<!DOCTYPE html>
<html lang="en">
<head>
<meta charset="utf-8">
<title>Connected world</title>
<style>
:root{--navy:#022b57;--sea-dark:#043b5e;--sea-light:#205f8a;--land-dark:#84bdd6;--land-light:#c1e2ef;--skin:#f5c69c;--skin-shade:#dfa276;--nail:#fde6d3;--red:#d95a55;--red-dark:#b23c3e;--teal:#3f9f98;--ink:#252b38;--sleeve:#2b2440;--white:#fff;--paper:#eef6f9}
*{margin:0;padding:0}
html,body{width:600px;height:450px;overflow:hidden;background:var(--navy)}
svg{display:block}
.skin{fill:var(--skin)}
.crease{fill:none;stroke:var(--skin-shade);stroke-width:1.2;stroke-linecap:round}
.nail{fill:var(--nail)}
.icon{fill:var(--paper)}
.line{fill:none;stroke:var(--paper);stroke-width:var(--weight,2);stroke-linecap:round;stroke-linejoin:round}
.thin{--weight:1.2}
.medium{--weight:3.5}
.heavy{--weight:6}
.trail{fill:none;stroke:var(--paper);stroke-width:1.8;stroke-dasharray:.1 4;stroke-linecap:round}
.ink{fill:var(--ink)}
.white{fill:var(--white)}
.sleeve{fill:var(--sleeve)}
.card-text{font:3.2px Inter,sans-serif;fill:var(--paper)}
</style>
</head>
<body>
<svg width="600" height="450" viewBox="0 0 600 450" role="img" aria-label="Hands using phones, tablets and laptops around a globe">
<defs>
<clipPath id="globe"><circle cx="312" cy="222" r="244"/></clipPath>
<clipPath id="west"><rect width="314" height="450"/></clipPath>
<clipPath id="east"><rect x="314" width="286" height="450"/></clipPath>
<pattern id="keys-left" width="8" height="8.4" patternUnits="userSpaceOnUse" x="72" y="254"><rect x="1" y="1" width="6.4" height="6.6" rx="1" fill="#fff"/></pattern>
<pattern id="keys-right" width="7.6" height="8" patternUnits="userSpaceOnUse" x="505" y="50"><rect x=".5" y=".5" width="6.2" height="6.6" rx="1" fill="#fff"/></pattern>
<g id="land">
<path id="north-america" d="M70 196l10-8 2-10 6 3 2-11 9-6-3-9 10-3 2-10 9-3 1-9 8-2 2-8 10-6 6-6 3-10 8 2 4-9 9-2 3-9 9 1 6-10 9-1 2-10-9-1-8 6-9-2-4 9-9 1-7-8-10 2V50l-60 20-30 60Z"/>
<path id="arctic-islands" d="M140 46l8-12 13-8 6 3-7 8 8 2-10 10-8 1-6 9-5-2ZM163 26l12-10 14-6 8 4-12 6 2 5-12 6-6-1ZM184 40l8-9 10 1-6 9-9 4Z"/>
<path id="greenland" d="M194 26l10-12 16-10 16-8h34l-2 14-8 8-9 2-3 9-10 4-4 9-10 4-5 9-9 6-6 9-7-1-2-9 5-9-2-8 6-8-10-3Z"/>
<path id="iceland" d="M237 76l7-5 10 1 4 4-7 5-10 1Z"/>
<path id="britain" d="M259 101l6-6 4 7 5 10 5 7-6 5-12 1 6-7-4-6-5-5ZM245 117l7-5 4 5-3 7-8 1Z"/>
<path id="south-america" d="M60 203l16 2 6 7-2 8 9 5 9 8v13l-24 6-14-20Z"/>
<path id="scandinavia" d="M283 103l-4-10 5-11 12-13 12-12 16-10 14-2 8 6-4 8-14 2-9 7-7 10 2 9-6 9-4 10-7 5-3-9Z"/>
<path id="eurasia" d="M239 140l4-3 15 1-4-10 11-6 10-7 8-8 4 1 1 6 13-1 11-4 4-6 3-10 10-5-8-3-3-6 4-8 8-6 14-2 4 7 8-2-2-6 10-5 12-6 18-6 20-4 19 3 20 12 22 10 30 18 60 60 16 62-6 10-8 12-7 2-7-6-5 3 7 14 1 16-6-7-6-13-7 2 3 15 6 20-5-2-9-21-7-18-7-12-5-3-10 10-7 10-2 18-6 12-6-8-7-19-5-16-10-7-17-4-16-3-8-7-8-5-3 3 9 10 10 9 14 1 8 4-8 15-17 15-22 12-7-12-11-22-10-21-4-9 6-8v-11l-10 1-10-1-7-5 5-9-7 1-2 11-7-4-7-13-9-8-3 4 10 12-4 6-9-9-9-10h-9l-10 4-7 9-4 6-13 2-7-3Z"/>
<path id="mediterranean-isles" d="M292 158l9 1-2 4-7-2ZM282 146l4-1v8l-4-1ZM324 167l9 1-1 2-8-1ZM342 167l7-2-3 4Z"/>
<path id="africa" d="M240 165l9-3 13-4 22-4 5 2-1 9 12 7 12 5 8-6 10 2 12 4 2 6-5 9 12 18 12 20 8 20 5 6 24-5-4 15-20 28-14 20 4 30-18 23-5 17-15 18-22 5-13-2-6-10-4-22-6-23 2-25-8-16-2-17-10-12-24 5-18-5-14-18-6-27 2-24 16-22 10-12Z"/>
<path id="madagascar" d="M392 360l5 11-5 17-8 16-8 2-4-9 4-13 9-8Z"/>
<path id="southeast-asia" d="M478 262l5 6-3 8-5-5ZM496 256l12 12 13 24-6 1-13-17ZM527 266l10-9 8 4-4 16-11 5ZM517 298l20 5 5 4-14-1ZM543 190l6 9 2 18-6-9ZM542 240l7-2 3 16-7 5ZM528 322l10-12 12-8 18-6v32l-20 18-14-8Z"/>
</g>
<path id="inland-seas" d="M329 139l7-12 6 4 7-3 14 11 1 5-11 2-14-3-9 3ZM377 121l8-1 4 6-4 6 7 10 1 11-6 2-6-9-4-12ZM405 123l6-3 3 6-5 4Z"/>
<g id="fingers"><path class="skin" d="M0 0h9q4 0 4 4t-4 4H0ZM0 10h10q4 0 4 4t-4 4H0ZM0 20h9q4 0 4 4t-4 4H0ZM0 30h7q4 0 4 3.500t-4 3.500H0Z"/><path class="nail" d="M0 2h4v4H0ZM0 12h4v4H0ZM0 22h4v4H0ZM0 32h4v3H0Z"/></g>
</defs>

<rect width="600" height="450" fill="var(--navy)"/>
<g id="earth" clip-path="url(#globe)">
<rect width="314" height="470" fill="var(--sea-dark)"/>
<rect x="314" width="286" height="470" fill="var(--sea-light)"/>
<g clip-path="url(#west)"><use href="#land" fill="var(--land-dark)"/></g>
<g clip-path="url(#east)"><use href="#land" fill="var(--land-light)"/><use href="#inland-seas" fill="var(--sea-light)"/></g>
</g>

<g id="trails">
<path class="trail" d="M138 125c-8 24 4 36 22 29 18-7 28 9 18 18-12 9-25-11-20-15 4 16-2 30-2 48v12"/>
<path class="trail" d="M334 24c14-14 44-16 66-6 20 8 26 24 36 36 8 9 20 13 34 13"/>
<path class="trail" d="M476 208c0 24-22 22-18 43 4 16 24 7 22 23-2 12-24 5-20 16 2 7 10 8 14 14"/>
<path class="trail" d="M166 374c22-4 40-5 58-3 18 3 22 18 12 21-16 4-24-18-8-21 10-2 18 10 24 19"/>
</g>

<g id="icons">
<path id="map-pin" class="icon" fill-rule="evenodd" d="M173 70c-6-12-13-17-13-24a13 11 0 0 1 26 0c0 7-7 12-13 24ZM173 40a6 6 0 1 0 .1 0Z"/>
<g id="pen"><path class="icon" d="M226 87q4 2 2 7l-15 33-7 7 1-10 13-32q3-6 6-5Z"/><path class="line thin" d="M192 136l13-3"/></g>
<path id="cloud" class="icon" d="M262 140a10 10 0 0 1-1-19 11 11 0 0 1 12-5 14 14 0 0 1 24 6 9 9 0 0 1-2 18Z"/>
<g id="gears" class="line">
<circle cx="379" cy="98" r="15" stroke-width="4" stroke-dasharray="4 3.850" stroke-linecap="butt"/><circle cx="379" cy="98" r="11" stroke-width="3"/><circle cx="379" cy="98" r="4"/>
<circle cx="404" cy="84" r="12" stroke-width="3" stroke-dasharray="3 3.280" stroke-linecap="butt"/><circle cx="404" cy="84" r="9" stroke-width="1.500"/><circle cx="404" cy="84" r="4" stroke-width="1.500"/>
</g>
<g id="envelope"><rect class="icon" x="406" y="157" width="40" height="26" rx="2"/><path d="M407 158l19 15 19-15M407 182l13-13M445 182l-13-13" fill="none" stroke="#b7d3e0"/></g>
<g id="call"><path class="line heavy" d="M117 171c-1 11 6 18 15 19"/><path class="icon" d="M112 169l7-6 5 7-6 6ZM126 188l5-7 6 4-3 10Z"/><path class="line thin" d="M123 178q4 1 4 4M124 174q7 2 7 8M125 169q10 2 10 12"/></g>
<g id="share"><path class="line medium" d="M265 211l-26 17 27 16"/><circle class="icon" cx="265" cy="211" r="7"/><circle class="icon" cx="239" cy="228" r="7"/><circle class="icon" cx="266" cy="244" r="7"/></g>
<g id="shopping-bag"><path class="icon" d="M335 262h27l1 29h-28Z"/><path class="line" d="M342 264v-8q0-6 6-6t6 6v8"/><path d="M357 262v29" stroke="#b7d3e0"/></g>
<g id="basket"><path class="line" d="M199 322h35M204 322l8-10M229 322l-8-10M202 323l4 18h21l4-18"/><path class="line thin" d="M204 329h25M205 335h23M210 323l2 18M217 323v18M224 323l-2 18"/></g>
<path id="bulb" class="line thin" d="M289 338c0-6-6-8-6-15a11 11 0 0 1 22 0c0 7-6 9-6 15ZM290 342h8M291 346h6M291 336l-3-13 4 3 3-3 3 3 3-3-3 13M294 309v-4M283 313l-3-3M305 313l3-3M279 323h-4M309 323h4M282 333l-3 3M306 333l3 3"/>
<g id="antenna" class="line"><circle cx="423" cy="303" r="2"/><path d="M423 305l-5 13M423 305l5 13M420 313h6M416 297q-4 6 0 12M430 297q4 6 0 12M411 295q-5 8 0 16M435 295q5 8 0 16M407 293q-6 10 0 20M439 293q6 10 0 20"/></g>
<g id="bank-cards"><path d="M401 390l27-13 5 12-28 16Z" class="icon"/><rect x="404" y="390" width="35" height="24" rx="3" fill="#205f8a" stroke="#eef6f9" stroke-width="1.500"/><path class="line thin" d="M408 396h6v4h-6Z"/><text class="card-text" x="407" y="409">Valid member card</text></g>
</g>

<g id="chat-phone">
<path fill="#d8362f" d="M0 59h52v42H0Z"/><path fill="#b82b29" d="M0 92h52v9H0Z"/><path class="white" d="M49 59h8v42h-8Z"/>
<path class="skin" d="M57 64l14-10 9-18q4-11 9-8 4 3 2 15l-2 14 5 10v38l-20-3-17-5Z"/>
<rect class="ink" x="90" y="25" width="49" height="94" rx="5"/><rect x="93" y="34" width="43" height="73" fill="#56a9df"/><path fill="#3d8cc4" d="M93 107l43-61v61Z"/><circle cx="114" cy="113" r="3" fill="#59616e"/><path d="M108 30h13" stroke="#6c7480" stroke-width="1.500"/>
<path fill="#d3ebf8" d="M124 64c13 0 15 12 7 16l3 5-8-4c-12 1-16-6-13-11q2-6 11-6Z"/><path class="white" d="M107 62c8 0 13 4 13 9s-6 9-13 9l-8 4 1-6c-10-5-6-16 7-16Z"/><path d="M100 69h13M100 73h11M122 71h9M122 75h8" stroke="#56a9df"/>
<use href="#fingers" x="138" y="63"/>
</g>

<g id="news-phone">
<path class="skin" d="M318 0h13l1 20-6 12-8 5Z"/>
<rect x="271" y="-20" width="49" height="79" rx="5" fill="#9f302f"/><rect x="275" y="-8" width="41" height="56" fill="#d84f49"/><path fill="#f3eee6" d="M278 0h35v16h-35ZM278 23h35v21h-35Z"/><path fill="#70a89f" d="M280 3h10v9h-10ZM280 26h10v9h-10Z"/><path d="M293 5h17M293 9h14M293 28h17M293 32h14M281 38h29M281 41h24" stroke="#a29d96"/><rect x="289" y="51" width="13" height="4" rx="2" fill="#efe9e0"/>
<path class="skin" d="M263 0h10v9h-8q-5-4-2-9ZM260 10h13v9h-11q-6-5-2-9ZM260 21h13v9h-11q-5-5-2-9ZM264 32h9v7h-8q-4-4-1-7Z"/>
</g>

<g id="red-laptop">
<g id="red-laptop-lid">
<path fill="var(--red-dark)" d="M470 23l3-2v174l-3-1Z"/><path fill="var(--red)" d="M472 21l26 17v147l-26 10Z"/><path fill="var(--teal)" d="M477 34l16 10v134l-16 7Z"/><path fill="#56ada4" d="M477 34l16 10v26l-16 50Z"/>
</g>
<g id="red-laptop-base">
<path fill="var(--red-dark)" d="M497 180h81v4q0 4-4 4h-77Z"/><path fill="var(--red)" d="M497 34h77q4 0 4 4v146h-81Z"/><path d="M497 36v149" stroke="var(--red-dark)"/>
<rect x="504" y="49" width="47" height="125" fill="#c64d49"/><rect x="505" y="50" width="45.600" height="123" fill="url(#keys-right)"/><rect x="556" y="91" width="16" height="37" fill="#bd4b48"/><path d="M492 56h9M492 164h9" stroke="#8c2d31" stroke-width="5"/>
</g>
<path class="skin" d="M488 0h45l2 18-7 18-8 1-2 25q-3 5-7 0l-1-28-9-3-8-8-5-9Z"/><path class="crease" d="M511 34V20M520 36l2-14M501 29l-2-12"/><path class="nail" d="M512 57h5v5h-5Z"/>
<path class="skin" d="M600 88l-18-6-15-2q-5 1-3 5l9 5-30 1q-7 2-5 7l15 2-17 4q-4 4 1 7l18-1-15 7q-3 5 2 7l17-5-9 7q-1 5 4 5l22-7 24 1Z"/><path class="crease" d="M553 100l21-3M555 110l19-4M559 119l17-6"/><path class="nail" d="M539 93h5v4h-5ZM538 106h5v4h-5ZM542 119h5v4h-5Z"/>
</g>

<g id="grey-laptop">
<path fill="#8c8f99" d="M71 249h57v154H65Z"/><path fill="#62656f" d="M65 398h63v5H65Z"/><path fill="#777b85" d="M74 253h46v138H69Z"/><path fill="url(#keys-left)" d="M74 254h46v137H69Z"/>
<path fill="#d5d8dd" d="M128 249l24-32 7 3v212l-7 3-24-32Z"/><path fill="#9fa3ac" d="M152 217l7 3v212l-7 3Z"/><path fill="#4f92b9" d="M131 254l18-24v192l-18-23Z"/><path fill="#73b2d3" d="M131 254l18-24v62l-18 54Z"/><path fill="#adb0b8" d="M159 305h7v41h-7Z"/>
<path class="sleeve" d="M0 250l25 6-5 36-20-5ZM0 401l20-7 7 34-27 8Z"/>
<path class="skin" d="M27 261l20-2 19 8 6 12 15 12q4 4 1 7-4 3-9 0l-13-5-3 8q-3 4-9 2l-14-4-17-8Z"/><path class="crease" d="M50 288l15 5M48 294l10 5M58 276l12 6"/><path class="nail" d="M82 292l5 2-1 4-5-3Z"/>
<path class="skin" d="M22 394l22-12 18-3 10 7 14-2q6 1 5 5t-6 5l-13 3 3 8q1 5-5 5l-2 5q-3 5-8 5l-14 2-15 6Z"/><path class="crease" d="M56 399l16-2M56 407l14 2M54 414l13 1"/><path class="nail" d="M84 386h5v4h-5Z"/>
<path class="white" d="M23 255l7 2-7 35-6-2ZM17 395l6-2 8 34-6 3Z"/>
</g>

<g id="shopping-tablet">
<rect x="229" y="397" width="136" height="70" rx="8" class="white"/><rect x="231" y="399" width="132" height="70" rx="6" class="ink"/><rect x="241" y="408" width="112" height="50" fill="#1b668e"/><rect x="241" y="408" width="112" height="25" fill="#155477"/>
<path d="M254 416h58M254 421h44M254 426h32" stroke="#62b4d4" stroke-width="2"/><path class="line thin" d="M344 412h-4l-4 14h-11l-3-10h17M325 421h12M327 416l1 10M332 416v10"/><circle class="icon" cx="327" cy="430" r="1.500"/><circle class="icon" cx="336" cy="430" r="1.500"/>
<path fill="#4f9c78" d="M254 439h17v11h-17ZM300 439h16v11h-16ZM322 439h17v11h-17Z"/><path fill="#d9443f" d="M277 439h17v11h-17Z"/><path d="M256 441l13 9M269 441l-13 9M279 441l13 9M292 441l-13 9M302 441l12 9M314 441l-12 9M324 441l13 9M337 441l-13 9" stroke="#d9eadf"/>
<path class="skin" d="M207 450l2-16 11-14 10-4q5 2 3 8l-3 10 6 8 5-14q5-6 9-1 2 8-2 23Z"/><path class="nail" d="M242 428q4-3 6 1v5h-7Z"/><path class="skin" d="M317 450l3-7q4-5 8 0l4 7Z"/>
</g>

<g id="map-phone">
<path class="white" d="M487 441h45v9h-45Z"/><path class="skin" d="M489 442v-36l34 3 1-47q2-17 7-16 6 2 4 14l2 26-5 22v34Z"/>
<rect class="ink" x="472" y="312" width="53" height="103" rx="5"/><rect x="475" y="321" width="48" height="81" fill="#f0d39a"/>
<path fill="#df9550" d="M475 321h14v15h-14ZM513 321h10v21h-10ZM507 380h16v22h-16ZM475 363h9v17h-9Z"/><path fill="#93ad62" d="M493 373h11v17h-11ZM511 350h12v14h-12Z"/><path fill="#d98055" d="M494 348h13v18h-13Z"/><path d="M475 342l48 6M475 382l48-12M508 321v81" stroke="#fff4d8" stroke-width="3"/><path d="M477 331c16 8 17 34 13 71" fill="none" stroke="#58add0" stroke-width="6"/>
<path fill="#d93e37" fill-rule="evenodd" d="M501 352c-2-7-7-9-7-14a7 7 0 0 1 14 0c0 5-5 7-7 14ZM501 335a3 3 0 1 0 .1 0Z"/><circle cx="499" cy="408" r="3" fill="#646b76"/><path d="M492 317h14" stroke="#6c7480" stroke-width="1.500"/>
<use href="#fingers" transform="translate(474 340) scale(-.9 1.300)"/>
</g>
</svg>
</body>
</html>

▶ _Task item_
From the entries above, work out the number of lines containing the string "globe" and give that number by itself.

▶ _Exercise result_
3